Whether or not you should buy a private health plan or stick with your group health plan through COBRA is a personal decision that will depend on your individual circumstances. But here are some instances when it might make sense to keep access to your former employer’s health plan:
- You or your spouse or dependents have pre-existing conditions. Short-term health plans don’t cover pre-existing conditions, so buying one of these plans could result in high out-of-pocket costs if your pre-existing condition requires active treatment.
- You or your spouse are pregnant or planning on becoming pregnant.
- You or your spouse or dependents regularly take prescription medication.
- You or your spouse or dependents have a chronic condition that needs managing by a specialist.
- You don’t want to lose access to your doctors.
- You’ve been declined for private health insurance recently.
- You’ve had an accident within the previous 60 days.
- You’ve received medical advice that you should undergo a medical procedure in the near future.
- You got a new job and your employer doesn’t offer health insurance.
It might not make sense to buy coverage through COBRA if any of the following are true:
- You don’t access the healthcare system that often.
- You don’t have pre-existing conditions.
- You want continual coverage at a lower cost.
- You aren’t pregnant or planning to become pregnant.
- You’re not taking any prescriptions.
Continuing HSA contributions
If you had an HSA with your previous employer, we’ve got great news. Since you own your HSA, you never lose access to your contributions. And if you want to continue contributing to your account after you lose your employer-sponsored health insurance, you can do that through COBRA unless you become covered by a healthcare FSA. Your contributions lose their tax-exempt status but you gain the ability to pay for your premiums with your HSA.

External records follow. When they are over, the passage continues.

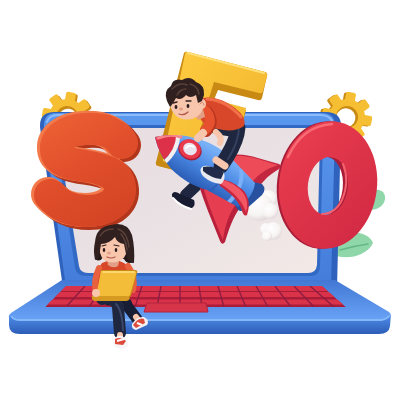
<!DOCTYPE html>
<html lang="en">
<head>
<meta charset="utf-8">
<title>SEO illustration</title>
<style>
:root{--blue:#4a87e2;--blue-light:#6ba5f4;--blue-dark:#2f62bd;--red:#dc3148;--red-dark:#a91d38;--orange:#e2502c;--orange-dark:#b1361b;--yellow:#f6bf33;--yellow-dark:#c98a14;--navy:#1f2740;--hair:#30201f;--skin:#f7c6ad;--skin-dark:#e39f86;--green:#8fd6a8}
html,body{margin:0;background:#fff;overflow:hidden}
svg{display:block;width:400px;height:400px}
.r{stroke-linecap:round;stroke-linejoin:round}
.line{fill:none;stroke-linecap:round;stroke-linejoin:round}
</style>
</head>
<body>
<svg viewBox="0 0 400 400" role="img" aria-label="Large letters S, E and O around a laptop, a boy riding a rocket and a girl working on a small laptop">
<defs>
<linearGradient id="screen" x1="0" y1="0" x2="1" y2="1"><stop offset="0" stop-color="#e9dcdf"/><stop offset=".5" stop-color="#e9e1e4"/><stop offset="1" stop-color="#f3e9e6"/></linearGradient>
<linearGradient id="frame" x1="0" y1="0" x2="0" y2="1"><stop offset="0" stop-color="#5a98ee"/><stop offset="1" stop-color="#437cda"/></linearGradient>
<linearGradient id="deck" x1="0" y1="0" x2="0" y2="1"><stop offset="0" stop-color="#4278d4"/><stop offset="1" stop-color="#68a2f5"/></linearGradient>
<linearGradient id="edge" x1="0" y1="0" x2="0" y2="1"><stop offset="0" stop-color="#5290ea"/><stop offset="1" stop-color="#2c5db8"/></linearGradient>
<linearGradient id="letterS" gradientUnits="userSpaceOnUse" x1="50" y1="112" x2="120" y2="230"><stop offset="0" stop-color="#ee6135"/><stop offset=".5" stop-color="#df4d2a"/><stop offset="1" stop-color="#d24324"/></linearGradient>
<linearGradient id="letterO" x1="0" y1="0" x2="1" y2="1"><stop offset="0" stop-color="#ec3f50"/><stop offset="1" stop-color="#cf2842"/></linearGradient>
<linearGradient id="letterE" x1="0" y1="0" x2="1" y2="1"><stop offset="0" stop-color="#ffce42"/><stop offset="1" stop-color="#eeb02a"/></linearGradient>
<linearGradient id="hull" gradientUnits="userSpaceOnUse" x1="212" y1="148" x2="192" y2="182"><stop offset="0" stop-color="#78b0f7"/><stop offset=".5" stop-color="#4a89e4"/><stop offset="1" stop-color="#2d60b9"/></linearGradient>
<radialGradient id="puff" cx=".4" cy=".35" r=".7"><stop offset="0" stop-color="#fff"/><stop offset=".65" stop-color="#f7f3f3"/><stop offset="1" stop-color="#ddd3d6"/></radialGradient>
<path id="s-line" d="M122 143C113 130 100 128 85 129C66 130 55 139 56 150C57 161 69 164 85 166C105 169 119 174 120 188C121 202 106 211 87 211C72 211 59 206 50 195"/>
<g id="gear">
<g id="teeth"><rect x="-5" y="-25" width="10" height="50" rx="2"/><rect x="-25" y="-5" width="50" height="10" rx="2"/></g>
<use href="#teeth" transform="rotate(45)"/>
<circle r="18"/>
</g>
<clipPath id="hull-clip"><path d="M155 137C179 131 213 138 233 160L255 183L238 207L207 190C180 182 161 164 155 137Z"/></clipPath>
<clipPath id="keys-clip"><path d="M66 286H322L346 307H45Z"/></clipPath>
</defs>

<g id="leaves">
<path d="M368 194C376 186 386 190 385 199C384 207 376 210 369 210Z" fill="var(--green)"/>
<path d="M338 236C349 229 369 232 373 243C366 257 346 260 334 255Z" fill="var(--green)"/>
<path d="M340 250Q354 246 368 244" class="line" stroke="#65b886" stroke-width="1.5"/>
</g>

<g id="gears">
<g transform="translate(67 117) rotate(10)"><use href="#gear" x="2" y="1" fill="var(--yellow-dark)"/><use href="#gear" fill="var(--yellow)"/><circle r="11" fill="var(--yellow-dark)"/><circle cx="1" cy="1" r="9.5" fill="#fff"/></g>
<g transform="translate(347 117) rotate(10)"><use href="#gear" x="-2" y="1" fill="var(--yellow-dark)"/><use href="#gear" fill="var(--yellow)"/><circle r="11" fill="var(--yellow-dark)"/><circle cx="-1" cy="1" r="9.5" fill="#fff"/></g>
</g>

<g id="laptop">
<path d="M55 112H326Q341 112 341 126L337 288H63L40 127Q39 112 55 112Z" fill="var(--blue-dark)"/>
<path d="M56 113H321Q335 113 335 126L331 287H66L44 128Q43 113 56 113Z" fill="url(#frame)"/>
<path d="M47 122Q49 115 58 115H320Q329 115 332 121" class="line" stroke="#8cbcfa" stroke-width="2"/>
<path d="M64 125H312Q323 125 323 135L320 267Q319 276 311 276H86Q77 276 75 268L55 135Q54 125 64 125Z" fill="#3269c5"/>
<path d="M66 128H311Q320 128 320 137L317 265Q316 273 308 273H88Q80 273 79 266L58 137Q57 128 66 128Z" fill="url(#screen)"/>
<path d="M315 280L340 283V292H318Z" fill="var(--navy)"/>
<path d="M62 280H335L389 312Q393 315 388 320H12Q6 317 11 313Z" fill="url(#deck)"/>
<path d="M9 316Q11 319 18 319H382Q390 319 391 314L390 326Q389 334 379 334H20Q9 334 9 325Z" fill="url(#edge)"/>
<path d="M12 317Q14 320 20 320H381Q387 319 389 316" class="line" stroke="#85b8fb" stroke-width="2"/>
<g id="keyboard" clip-path="url(#keys-clip)">
<path d="M66 286H322L346 307H45Z" fill="var(--red-dark)"/>
<path d="M40 288.5H350M40 294.5H350M40 302H350" stroke="#d93249" stroke-width="5"/>
<path d="M85 286L66 307M104 286L89 307M123 286L112 307M142 286L135 307M161 286L157 307M180 286V307M199 286L202 307M218 286L224 307M237 286L246 307M256 286L268 307M275 286L291 307M294 286L314 307M310 286L334 307" stroke="#8f1d42" stroke-width="1.4"/>
</g>
<path d="M147 303H206L208 312H144Z" fill="#d63449" stroke="#b3243f"/>
</g>

<g id="letter-e">
<path d="M184 53Q185 51 188 52L265 72Q268 73 267 76L262 98Q261 101 258 100L218 90L213 102L246 110L240 134L206 126L199 151L240 162L234 186L158 166Q155 165 156 162Z" fill="var(--yellow-dark)"/>
<path d="M188 52L265 72Q268 73 267 76L263 91Q262 94 259 93L214 82L209 98L246 108L241 127L204 117L196 145L239 156L234 179L165 162Q162 161 163 158L185 54Q186 51 188 52Z" fill="url(#letterE)"/>
<path d="M188 53L264 73" class="line" stroke="#ffe07a" stroke-width="2"/>
</g>

<g id="letter-s" class="line">
<use href="#s-line" x="2" y="2" stroke="var(--orange-dark)" stroke-width="34"/>
<use href="#s-line" x="-2" y="-1" stroke="#f27a4b" stroke-width="34"/>
<use href="#s-line" stroke="url(#letterS)" stroke-width="32"/>
</g>

<g id="letter-o" fill-rule="evenodd">
<path transform="rotate(7 325 185)" d="M277 185a48 64 0 1 0 96 0a48 64 0 1 0 -96 0ZM305 187a19 30 0 1 0 38 0a19 30 0 1 0 -38 0Z" fill="var(--red-dark)"/>
<path transform="rotate(7 328 185)" d="M279 185a49 64 0 1 0 98 0a49 64 0 1 0 -98 0ZM308 186a20 29 0 1 0 40 0a20 29 0 1 0 -40 0Z" fill="url(#letterO)"/>
<path d="M288 157Q302 126 332 124" class="line" stroke="#f86b74" stroke-width="2.5"/>
<path d="M343 164Q350 181 342 200Q335 214 322 214" class="line" stroke="#f4616d" stroke-width="2"/>
</g>

<g id="smoke" fill="url(#puff)">
<circle cx="249" cy="199" r="9"/><circle cx="268" cy="199" r="9"/><circle cx="259" cy="207" r="14"/><circle cx="270" cy="211" r="8"/><circle cx="266" cy="229" r="6"/><circle cx="273" cy="231" r="9"/><circle cx="267" cy="236" r="5"/>
</g>

<g id="rocket">
<g id="far-leg">
<path d="M203 178Q195 187 186 195" class="line" stroke="var(--navy)" stroke-width="12"/>
<path d="M172 194Q174 190 180 194L194 200Q196 205 192 208Q186 210 178 203Q171 199 172 194Z" fill="#171c30"/>
<path d="M173 198Q180 206 191 209" class="line" stroke="#fff" stroke-width="2"/>
</g>
<path d="M226 157C240 150 260 159 279 164Q282 166 279 169C267 176 260 184 255 194Z" fill="#c32740"/>
<path d="M229 157C244 153 259 160 278 165C265 169 256 176 250 185Z" fill="#ee4b59"/>
<path d="M199 185C203 200 213 223 220 241Q222 246 225 242C229 229 233 217 241 206Z" fill="#b9203b"/>
<path d="M203 186C207 202 216 223 223 240C225 225 229 214 236 204Z" fill="#e63d50"/>
<path d="M237 178L262 184Q267 189 262 195L245 210Q239 213 236 207L230 195Z" fill="#27519f"/>
<path d="M155 137C179 131 213 138 233 160L255 183Q253 198 238 207L207 190C180 182 161 164 155 137Z" fill="url(#hull)"/>
<g clip-path="url(#hull-clip)">
<path d="M150 130H177Q178 148 164 160L150 158Z" fill="var(--red)"/>
<path d="M178 130Q180 149 164 163" fill="none" stroke="#f3eef0" stroke-width="4"/>
<path d="M158 138Q171 133 181 137" class="line" stroke="#f7848b" stroke-width="3"/>
<path d="M225 151Q229 179 207 193" fill="none" stroke="#2c5fba" stroke-width="2"/>
<path d="M241 169Q244 188 228 203" fill="none" stroke="#79b0f7" stroke-width="4"/>
</g>
<ellipse cx="190" cy="150" rx="12" ry="10" transform="rotate(25 190 150)" fill="var(--red-dark)"/>
<ellipse cx="190" cy="149" rx="11" ry="9.5" transform="rotate(25 190 149)" fill="#e9394d"/>
<ellipse cx="190" cy="149" rx="7" ry="6" transform="rotate(25 190 149)" fill="#e8e3ef"/>
<path d="M186 148Q189 144 194 147" class="line" stroke="#fff" stroke-width="2"/>
<path d="M218 179Q230 179 243 190Q252 200 247 215Q244 217 242 211Q239 199 220 186Z" fill="#c8273f"/>
<path d="M219 179Q235 182 244 194Q249 203 246 212Q240 195 219 183Z" fill="#f35764"/>
</g>

<g id="boy">
<path d="M230 122Q239 124 237 134Q234 147 221 166" class="line" stroke="var(--navy)" stroke-width="15"/>
<path d="M218 125L236 128" class="line" stroke="var(--navy)" stroke-width="19"/>
<path d="M239 126Q239 142 228 159" class="line" stroke="#35405f" stroke-width="2"/>
<path d="M216 160L225 166" class="line" stroke="var(--skin)" stroke-width="7"/>
<path d="M201 168Q204 164 211 167L224 172Q226 180 221 184Q211 183 204 177Q199 172 201 168Z" fill="#e9eaf0"/>
<path d="M203 167Q212 165 224 172L221 179Q211 178 203 171Z" fill="#222b49"/>
<path d="M202 98Q219 95 235 108Q247 117 244 126Q234 133 218 129Q201 126 198 113Z" fill="#d9472a"/>
<path d="M207 99Q226 100 241 117" class="line" stroke="#f1704a" stroke-width="3"/>
<path d="M207 112Q215 123 206 131" class="line" stroke="#b73720" stroke-width="12"/>
<path d="M206 111Q214 122 205 130" class="line" stroke="#e6522f" stroke-width="10"/>
<path d="M203 133L198 138" class="line" stroke="var(--skin)" stroke-width="8"/>
<path d="M216 132Q223 138 220 143" class="line" stroke="var(--skin)" stroke-width="6"/>
<path d="M194 113L203 109L205 117L198 120Z" fill="var(--skin-dark)"/>
<path d="M169 100Q169 89 184 87Q199 86 203 98Q205 110 198 116Q189 122 179 118Q170 112 169 100Z" fill="var(--skin)"/>
<ellipse cx="202" cy="104" rx="4" ry="5" fill="var(--skin)"/>
<path d="M200 104Q203 100 204 105" class="line" stroke="#cf8069"/>
<path d="M167 101Q163 91 171 86Q173 78 182 80Q190 75 196 82Q205 85 204 95L202 101L198 103L196 95Q190 99 186 95Q181 101 176 98Q172 105 170 107Z" fill="var(--hair)"/>
<path d="M172 89Q179 82 187 85M190 84Q198 86 199 94M177 95Q180 89 186 89" class="line" stroke="#59403a" stroke-width="1.5"/>
<g fill="#2a1b1c"><ellipse cx="176" cy="107" rx="1.4" ry="2"/><ellipse cx="188" cy="106" rx="1.4" ry="2"/></g>
<path d="M173 103L177 102M186 101L191 101" class="line" stroke="var(--hair)" stroke-width="1.3"/>
<ellipse cx="181" cy="109" rx="2" ry="1.6" fill="var(--skin-dark)"/>
<path d="M179 114Q184 116 188 112" class="line" stroke="#b4544a" stroke-width="1.2"/>
</g>

<g id="girl">
<path d="M109 300Q124 295 128 307L137 319" class="line" stroke="#161d34" stroke-width="11"/>
<path d="M102 299Q115 296 118 307L120 333" class="line" stroke="var(--navy)" stroke-width="12"/>
<path d="M116 304Q122 310 123 330" class="line" stroke="#3b4668" stroke-width="2"/>
<path d="M136 317L139 321M120 335V340" class="line" stroke="var(--skin)" stroke-width="6"/>
<path d="M132 324Q137 316 144 317Q150 320 147 325L136 330Q131 329 132 324Z" fill="#f3f1f3"/>
<path d="M133 325Q139 317 144 319L145 323L136 328Z" fill="#dc4b3c"/>
<path d="M137 323L142 325" stroke="#fff" stroke-width="2"/>
<path d="M114 340Q116 335 122 336Q129 340 128 346Q124 350 117 348Q112 346 114 340Z" fill="#f7f5f6"/>
<path d="M115 339Q121 336 126 341L123 345L115 344Z" fill="#dc4b3c"/>
<path d="M117 341L124 339" stroke="#fff" stroke-width="2"/>
<path d="M102 263Q114 257 124 263Q133 268 133 285L128 298H98Q93 284 96 272Z" fill="#d9472a"/>
<path d="M99 268Q93 281 96 292M128 266Q136 277 133 290" class="line" stroke="#e8603d" stroke-width="6"/>
<path d="M107 258H120L118 266Q113 269 108 265Z" fill="var(--skin-dark)"/>
<path d="M98 236Q102 225 116 225Q131 226 132 241Q134 254 134 262Q127 265 124 259L103 257Q100 263 95 259Q95 246 98 236Z" fill="#251819"/>
<path d="M99 240Q101 232 114 232Q126 233 127 244Q128 256 121 260Q113 265 104 260Q98 254 99 240Z" fill="var(--skin)"/>
<path d="M95 242Q96 227 111 225Q127 221 132 235Q135 248 134 263Q128 263 126 254L124 244Q117 243 115 237Q109 244 101 244L99 257L95 260Q93 250 95 242Z" fill="var(--hair)"/>
<path d="M100 236Q104 229 113 229M118 229Q127 232 129 247M121 234Q126 240 127 250" class="line" stroke="#5b403a" stroke-width="1.4"/>
<g fill="#2a1b1c"><ellipse cx="104" cy="250" rx="1.3" ry="2"/><ellipse cx="116" cy="250" rx="1.3" ry="2"/></g>
<path d="M102 246L106 245M114 245L119 246" class="line" stroke="var(--hair)" stroke-width="1.2"/>
<ellipse cx="109" cy="253" rx="1.8" ry="1.5" fill="var(--skin-dark)"/>
<path d="M107 257Q111 259 115 257" class="line" stroke="#b4544a" stroke-width="1.2"/>
<path d="M101 270H135Q138 270 137 273L131 296Q130 298 127 298H97Z" fill="var(--yellow-dark)"/>
<path d="M101 271H134Q137 271 136 274L130 295Q129 297 126 297H96Z" fill="#f3bd3a"/>
<path d="M92 296H127L130 298Q129 301 126 301H94Q91 299 92 296Z" fill="#d79a20"/>
<path d="M103 272H134" class="line" stroke="#ffe080" stroke-width="1.5"/>
<circle cx="96" cy="293" r="4" fill="var(--skin)"/>
</g>
</svg>
</body>
</html>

Losing your job can be a stressful time, but COBRA is there to help ease the transition into what’s to come. If you can’t afford COBRA or you decide it’s not the right fit for you, you can find plenty of health insurance options on Healthcare.gov or with one of the private short-term insurance providers in the market. Either way, as long as you maintain a High Deductible Health Plan (HDHP), you can continue to contribute to your HSA and keep your health savings growing. If you have questions about your Lively HSA, or you’re interested in starting one, reach out today!
Disclaimer: the content presented in this article are for informational purposes only, and is not, and must not be considered tax, investment, legal, accounting or financial planning advice, nor a recommendation as to a specific course of action. Investors should consult all available information, including fund prospectuses, and consult with appropriate tax, investment, accounting, legal, and accounting professionals, as appropriate, before making any investment or utilizing any financial planning strategy.